INFORMATION PROVIDED:
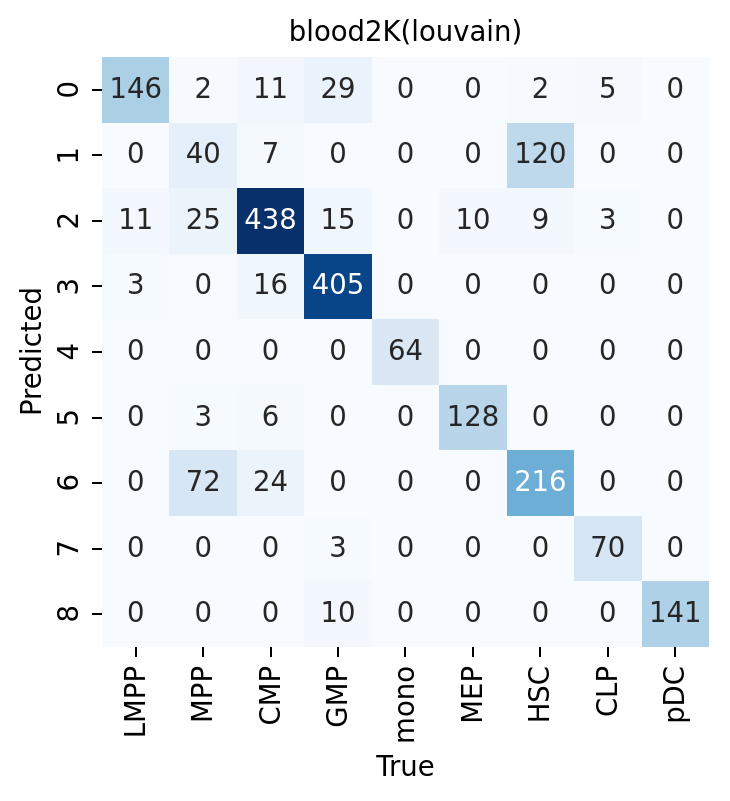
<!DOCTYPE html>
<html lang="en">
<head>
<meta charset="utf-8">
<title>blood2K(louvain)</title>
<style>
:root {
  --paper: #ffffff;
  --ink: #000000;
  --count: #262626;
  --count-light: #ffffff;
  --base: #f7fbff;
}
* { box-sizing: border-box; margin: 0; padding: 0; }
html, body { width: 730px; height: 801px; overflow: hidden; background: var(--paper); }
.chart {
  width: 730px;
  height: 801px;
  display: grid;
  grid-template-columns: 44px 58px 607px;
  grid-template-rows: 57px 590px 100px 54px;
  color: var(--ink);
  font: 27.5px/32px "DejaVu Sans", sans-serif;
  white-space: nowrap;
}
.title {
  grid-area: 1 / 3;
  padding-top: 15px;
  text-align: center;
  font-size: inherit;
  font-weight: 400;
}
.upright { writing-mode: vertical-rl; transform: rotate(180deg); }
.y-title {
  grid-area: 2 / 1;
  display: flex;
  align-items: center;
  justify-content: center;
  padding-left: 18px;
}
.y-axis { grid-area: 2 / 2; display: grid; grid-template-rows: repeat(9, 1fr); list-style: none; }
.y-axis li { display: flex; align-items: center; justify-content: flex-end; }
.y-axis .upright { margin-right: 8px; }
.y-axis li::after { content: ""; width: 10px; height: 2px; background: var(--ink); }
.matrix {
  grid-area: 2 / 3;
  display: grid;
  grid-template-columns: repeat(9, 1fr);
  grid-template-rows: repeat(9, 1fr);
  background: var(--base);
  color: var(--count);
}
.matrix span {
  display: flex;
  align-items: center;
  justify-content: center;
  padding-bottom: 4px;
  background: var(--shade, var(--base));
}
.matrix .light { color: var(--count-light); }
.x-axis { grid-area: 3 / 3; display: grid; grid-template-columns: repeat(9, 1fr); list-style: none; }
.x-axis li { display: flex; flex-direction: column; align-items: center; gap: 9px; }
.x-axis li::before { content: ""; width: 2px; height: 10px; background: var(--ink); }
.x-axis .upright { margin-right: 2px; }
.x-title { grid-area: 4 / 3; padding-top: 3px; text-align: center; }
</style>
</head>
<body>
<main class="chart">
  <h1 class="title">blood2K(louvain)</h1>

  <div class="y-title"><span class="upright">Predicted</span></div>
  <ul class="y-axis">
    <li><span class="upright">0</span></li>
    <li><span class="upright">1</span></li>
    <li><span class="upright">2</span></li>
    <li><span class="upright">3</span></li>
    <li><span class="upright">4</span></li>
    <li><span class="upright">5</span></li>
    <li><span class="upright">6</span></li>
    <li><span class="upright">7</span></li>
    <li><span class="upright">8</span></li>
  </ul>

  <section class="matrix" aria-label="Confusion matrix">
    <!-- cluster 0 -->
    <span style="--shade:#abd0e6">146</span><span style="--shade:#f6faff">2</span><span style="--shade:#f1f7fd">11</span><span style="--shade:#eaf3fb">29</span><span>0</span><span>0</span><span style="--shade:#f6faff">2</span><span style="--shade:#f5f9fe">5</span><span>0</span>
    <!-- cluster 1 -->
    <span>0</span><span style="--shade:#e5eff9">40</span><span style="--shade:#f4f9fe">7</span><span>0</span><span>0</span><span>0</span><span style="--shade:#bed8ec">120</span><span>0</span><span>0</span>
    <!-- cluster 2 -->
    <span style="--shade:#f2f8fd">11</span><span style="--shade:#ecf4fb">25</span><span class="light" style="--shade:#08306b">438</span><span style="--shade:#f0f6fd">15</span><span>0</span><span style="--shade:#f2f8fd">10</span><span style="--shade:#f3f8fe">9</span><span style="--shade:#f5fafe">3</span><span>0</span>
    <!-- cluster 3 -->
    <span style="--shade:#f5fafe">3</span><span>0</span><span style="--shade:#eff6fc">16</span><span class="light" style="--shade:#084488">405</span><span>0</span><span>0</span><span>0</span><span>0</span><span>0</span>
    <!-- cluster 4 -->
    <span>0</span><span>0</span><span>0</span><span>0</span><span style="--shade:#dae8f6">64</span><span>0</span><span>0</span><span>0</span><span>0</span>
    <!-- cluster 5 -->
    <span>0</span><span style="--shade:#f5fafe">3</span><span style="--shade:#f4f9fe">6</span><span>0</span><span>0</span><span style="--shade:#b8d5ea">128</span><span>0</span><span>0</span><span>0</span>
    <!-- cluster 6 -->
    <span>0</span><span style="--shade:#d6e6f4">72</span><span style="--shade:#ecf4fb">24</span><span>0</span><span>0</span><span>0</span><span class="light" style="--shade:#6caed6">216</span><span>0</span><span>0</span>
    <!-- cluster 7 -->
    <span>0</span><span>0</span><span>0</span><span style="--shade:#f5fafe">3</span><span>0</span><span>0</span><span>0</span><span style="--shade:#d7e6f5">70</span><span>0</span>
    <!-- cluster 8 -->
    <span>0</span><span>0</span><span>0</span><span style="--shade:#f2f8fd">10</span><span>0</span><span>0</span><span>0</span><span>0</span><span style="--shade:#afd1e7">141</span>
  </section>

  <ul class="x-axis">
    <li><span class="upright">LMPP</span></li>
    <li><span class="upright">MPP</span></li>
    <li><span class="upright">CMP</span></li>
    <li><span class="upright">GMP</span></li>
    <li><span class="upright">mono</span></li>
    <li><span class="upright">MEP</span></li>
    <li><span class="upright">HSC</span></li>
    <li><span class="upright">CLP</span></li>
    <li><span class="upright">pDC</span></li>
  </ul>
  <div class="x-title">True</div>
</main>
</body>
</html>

TASK: Copy each line of the listing above that includes the word "cluster".

RESPONSE TO THE TASK:
    <!-- cluster 0 -->
    <!-- cluster 1 -->
    <!-- cluster 2 -->
    <!-- cluster 3 -->
    <!-- cluster 4 -->
    <!-- cluster 5 -->
    <!-- cluster 6 -->
    <!-- cluster 7 -->
    <!-- cluster 8 -->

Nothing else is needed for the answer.